- Your task:
Your answer should be the lines of the data below that contain "screen".

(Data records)
***

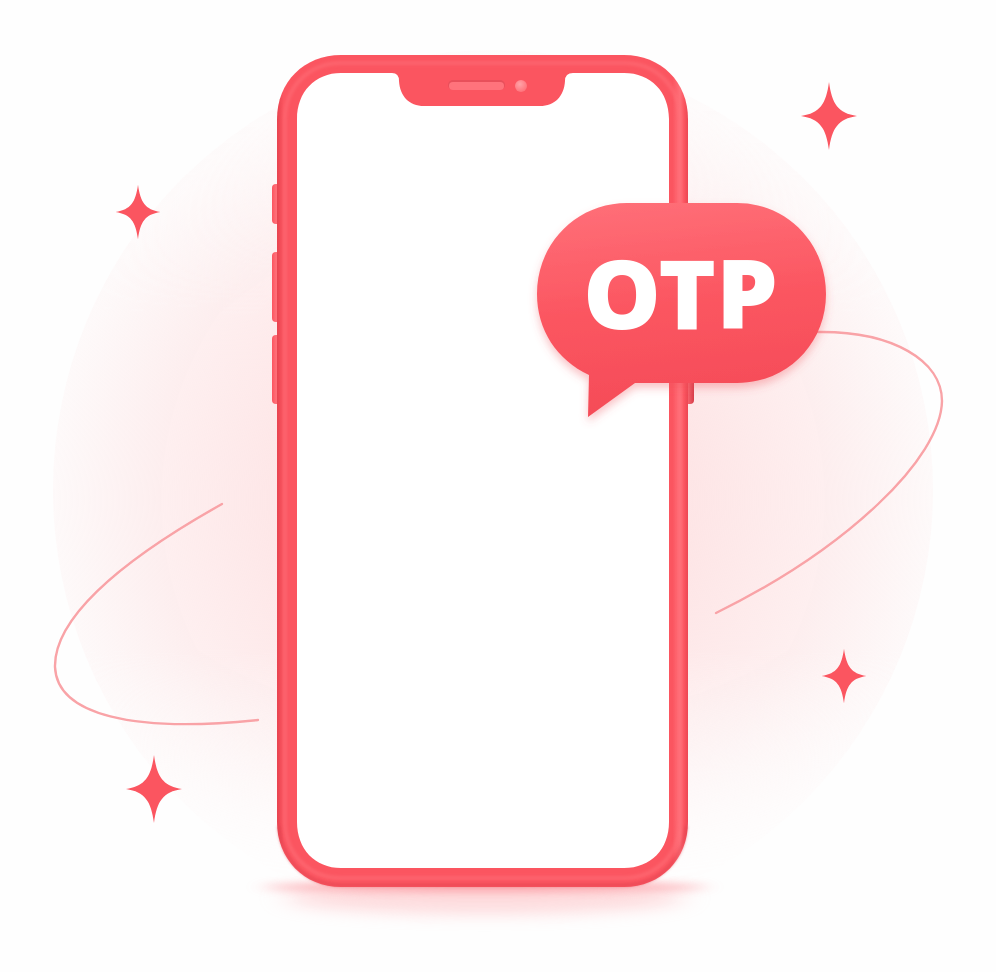
<!DOCTYPE html>
<html lang="en">
<head>
<meta charset="utf-8">
<title>OTP message on a phone</title>
<style>
:root {
  --paper: #fefefe;
  --screen: #ffffff;
  --coral: #fb5560;
  --coral-light: #ff7079;
  --coral-deep: #e8434f;
  --coral-dark: #d63b47;
  --blush: #fddfe0;
  --orbit: #f9a3a7;
}
html, body { margin: 0; width: 996px; height: 972px; overflow: hidden; background: var(--paper); }
svg { display: block; }
.paper { fill: var(--paper); }
.screen { fill: var(--screen); }
.orbit { fill: none; stroke: var(--orbit); stroke-width: 2.4; stroke-linecap: round; }
.star { fill: var(--coral); }
.label { font: 800 95px "Open Sans", "Noto Sans", sans-serif; fill: var(--screen); }
.stop-coral { stop-color: var(--coral); }
.stop-light { stop-color: var(--coral-light); }
.stop-deep { stop-color: var(--coral-deep); }
.stop-dark { stop-color: var(--coral-dark); }
.stop-blush { stop-color: var(--blush); }
</style>
</head>
<body>
<svg width="996" height="972" viewBox="0 0 996 972" role="img" aria-label="Phone with an OTP speech bubble">
  <defs>
    <radialGradient id="halo-fill" gradientUnits="userSpaceOnUse" cx="493" cy="500" r="442">
      <stop class="stop-blush" offset="0"/>
      <stop class="stop-blush" offset=".45" stop-opacity=".8"/>
      <stop class="stop-blush" offset=".75" stop-opacity=".5"/>
      <stop class="stop-blush" offset="1" stop-opacity=".14"/>
    </radialGradient>
    <linearGradient id="halo-fade" x1="0" y1="0" x2="0" y2="1">
      <stop offset="0" stop-color="#fff" stop-opacity=".55"/>
      <stop offset=".3" stop-color="#fff"/>
      <stop offset=".68" stop-color="#fff"/>
      <stop offset=".93" stop-color="#fff" stop-opacity=".08"/>
      <stop offset="1" stop-color="#fff" stop-opacity="0"/>
    </linearGradient>
    <mask id="halo-mask" maskUnits="userSpaceOnUse" x="0" y="0" width="996" height="972">
      <rect y="50" width="996" height="882" fill="url(#halo-fade)"/>
    </mask>
    <linearGradient id="frame-fill" gradientUnits="userSpaceOnUse" x1="277" y1="0" x2="689" y2="0">
      <stop class="stop-deep" offset="0"/>
      <stop class="stop-coral" offset=".016"/>
      <stop class="stop-coral" offset=".96"/>
      <stop class="stop-light" offset=".978"/>
      <stop class="stop-coral" offset=".988"/>
      <stop class="stop-deep" offset="1"/>
    </linearGradient>
    <linearGradient id="button-fill" x1="0" y1="0" x2="1" y2="0">
      <stop class="stop-coral" offset="0"/>
      <stop class="stop-light" offset=".35"/>
      <stop class="stop-dark" offset="1"/>
    </linearGradient>
    <linearGradient id="bubble-fill" x1="0" y1="0" x2=".15" y2="1">
      <stop class="stop-light" offset="0"/>
      <stop class="stop-coral" offset=".55"/>
      <stop offset="1" stop-color="#f54c58"/>
    </linearGradient>
    <radialGradient id="lens-fill" cx=".4" cy=".35" r=".7">
      <stop offset="0" stop-color="#ffa3a8"/>
      <stop class="stop-light" offset="1"/>
    </radialGradient>
    <filter id="soft" x="-30%" y="-200%" width="160%" height="500%"><feGaussianBlur stdDeviation="14 8"/></filter>
    <filter id="contact" x="-30%" y="-300%" width="160%" height="700%"><feGaussianBlur stdDeviation="10 4"/></filter>
    <filter id="bubble-shadow" x="-20%" y="-20%" width="140%" height="150%">
      <feDropShadow dx="0" dy="5" stdDeviation="4" flood-color="#f0525e" flood-opacity=".35"/>
    </filter>
    <filter id="edge" x="-20%" y="-20%" width="140%" height="140%"><feGaussianBlur stdDeviation="1.5"/></filter>
    <path id="sparkle" d="M0-34C3-12 9-3 28 0C9 3 3 12 0 34C-3 12-9 3-28 0C-9-3-3-12 0-34Z"/>
    <path id="phone-outline" d="M341 55H624C661 55 688 82 688 119V822C688 859 661 887 624 887H341C304 887 277 859 277 822V119C277 82 304 55 341 55Z"/>
  </defs>

  <rect class="paper" width="996" height="972"/>

  <g id="halo" mask="url(#halo-mask)">
    <circle cx="493" cy="490" r="440" fill="url(#halo-fill)"/>
  </g>

  <g id="orbits">
    <path class="orbit" d="M222 504C113 565 54 621 55 667C57 715 133 733 258 720"/>
    <path class="orbit" d="M818 332C893 331 942 361 942 401C941 458 848 548 716 613"/>
  </g>

  <g id="ground-shadow">
    <ellipse cx="485" cy="898" rx="200" ry="16" fill="#fdb9bd" opacity=".5" filter="url(#soft)"/>
    <ellipse cx="485" cy="887" rx="222" ry="5" fill="#fb7d86" opacity=".6" filter="url(#contact)"/>
  </g>

  <g id="phone">
    <g id="side-buttons" fill="url(#button-fill)">
      <rect x="272" y="184" width="12" height="40" rx="4"/>
      <rect x="272" y="252" width="12" height="70" rx="4"/>
      <rect x="272" y="335" width="12" height="69" rx="4"/>
      <rect x="682" y="330" width="12" height="74" rx="4"/>
    </g>
    <use href="#phone-outline" fill="url(#frame-fill)"/>
    <path d="M285 822V119C285 87 309 63 341 63H624C656 63 680 87 680 119V822C680 854 656 878 624 878H341C309 878 285 854 285 822Z" fill="none" stroke="#ff7079" stroke-width="4" opacity=".55" filter="url(#edge)"/>
    <path d="M279 826C281 860 306 885 341 885H624C659 885 684 860 686 826" fill="none" stroke="#e04350" stroke-width="3" opacity=".6" filter="url(#edge)"/>
    <path class="screen" d="M341 73H392Q399 73 399 81C400 96 409 106 424 106H540C555 106 564 96 565 81Q565 73 573 73H624C651 73 669 92 669 119V822C669 849 651 868 624 868H341C315 868 297 849 297 822V119C297 92 315 73 341 73Z"/>
    <g id="earpiece">
      <rect x="448" y="80" width="57" height="10" rx="5" fill="#e8505b"/>
      <rect x="449" y="82" width="55" height="8" rx="4" fill="#ff737c"/>
      <circle cx="521" cy="86" r="6" fill="url(#lens-fill)"/>
    </g>
  </g>

  <g id="otp-bubble">
    <path d="M627 203H737C787 203 826 243 826 294C826 344 787 383 737 383H635L588 417L589 375C557 360 537 330 537 294C537 243 577 203 627 203Z" fill="url(#bubble-fill)" filter="url(#bubble-shadow)"/>
    <text class="label" x="583" y="329" textLength="195" lengthAdjust="spacingAndGlyphs">OTP</text>
  </g>

  <g id="sparkles" class="star">
    <use href="#sparkle" x="829" y="116"/>
    <use href="#sparkle" x="154" y="789"/>
    <use href="#sparkle" transform="translate(138 212) scale(.8)"/>
    <use href="#sparkle" transform="translate(844 676) scale(.8)"/>
  </g>
</svg>
</body>
</html>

***

- Reply to the task:
  --screen: #ffffff;
.screen { fill: var(--screen); }
.label { font: 800 95px "Open Sans", "Noto Sans", sans-serif; fill: var(--screen); }
    <path class="screen" d="M341 73H392Q399 73 399 81C400 96 409 106 424 106H540C555 106 564 96 565 81Q565 73 573 73H624C651 73 669 92 669 119V822C669 849 651 868 624 868H341C315 868 297 849 297 822V119C297 92 315 73 341 73Z"/>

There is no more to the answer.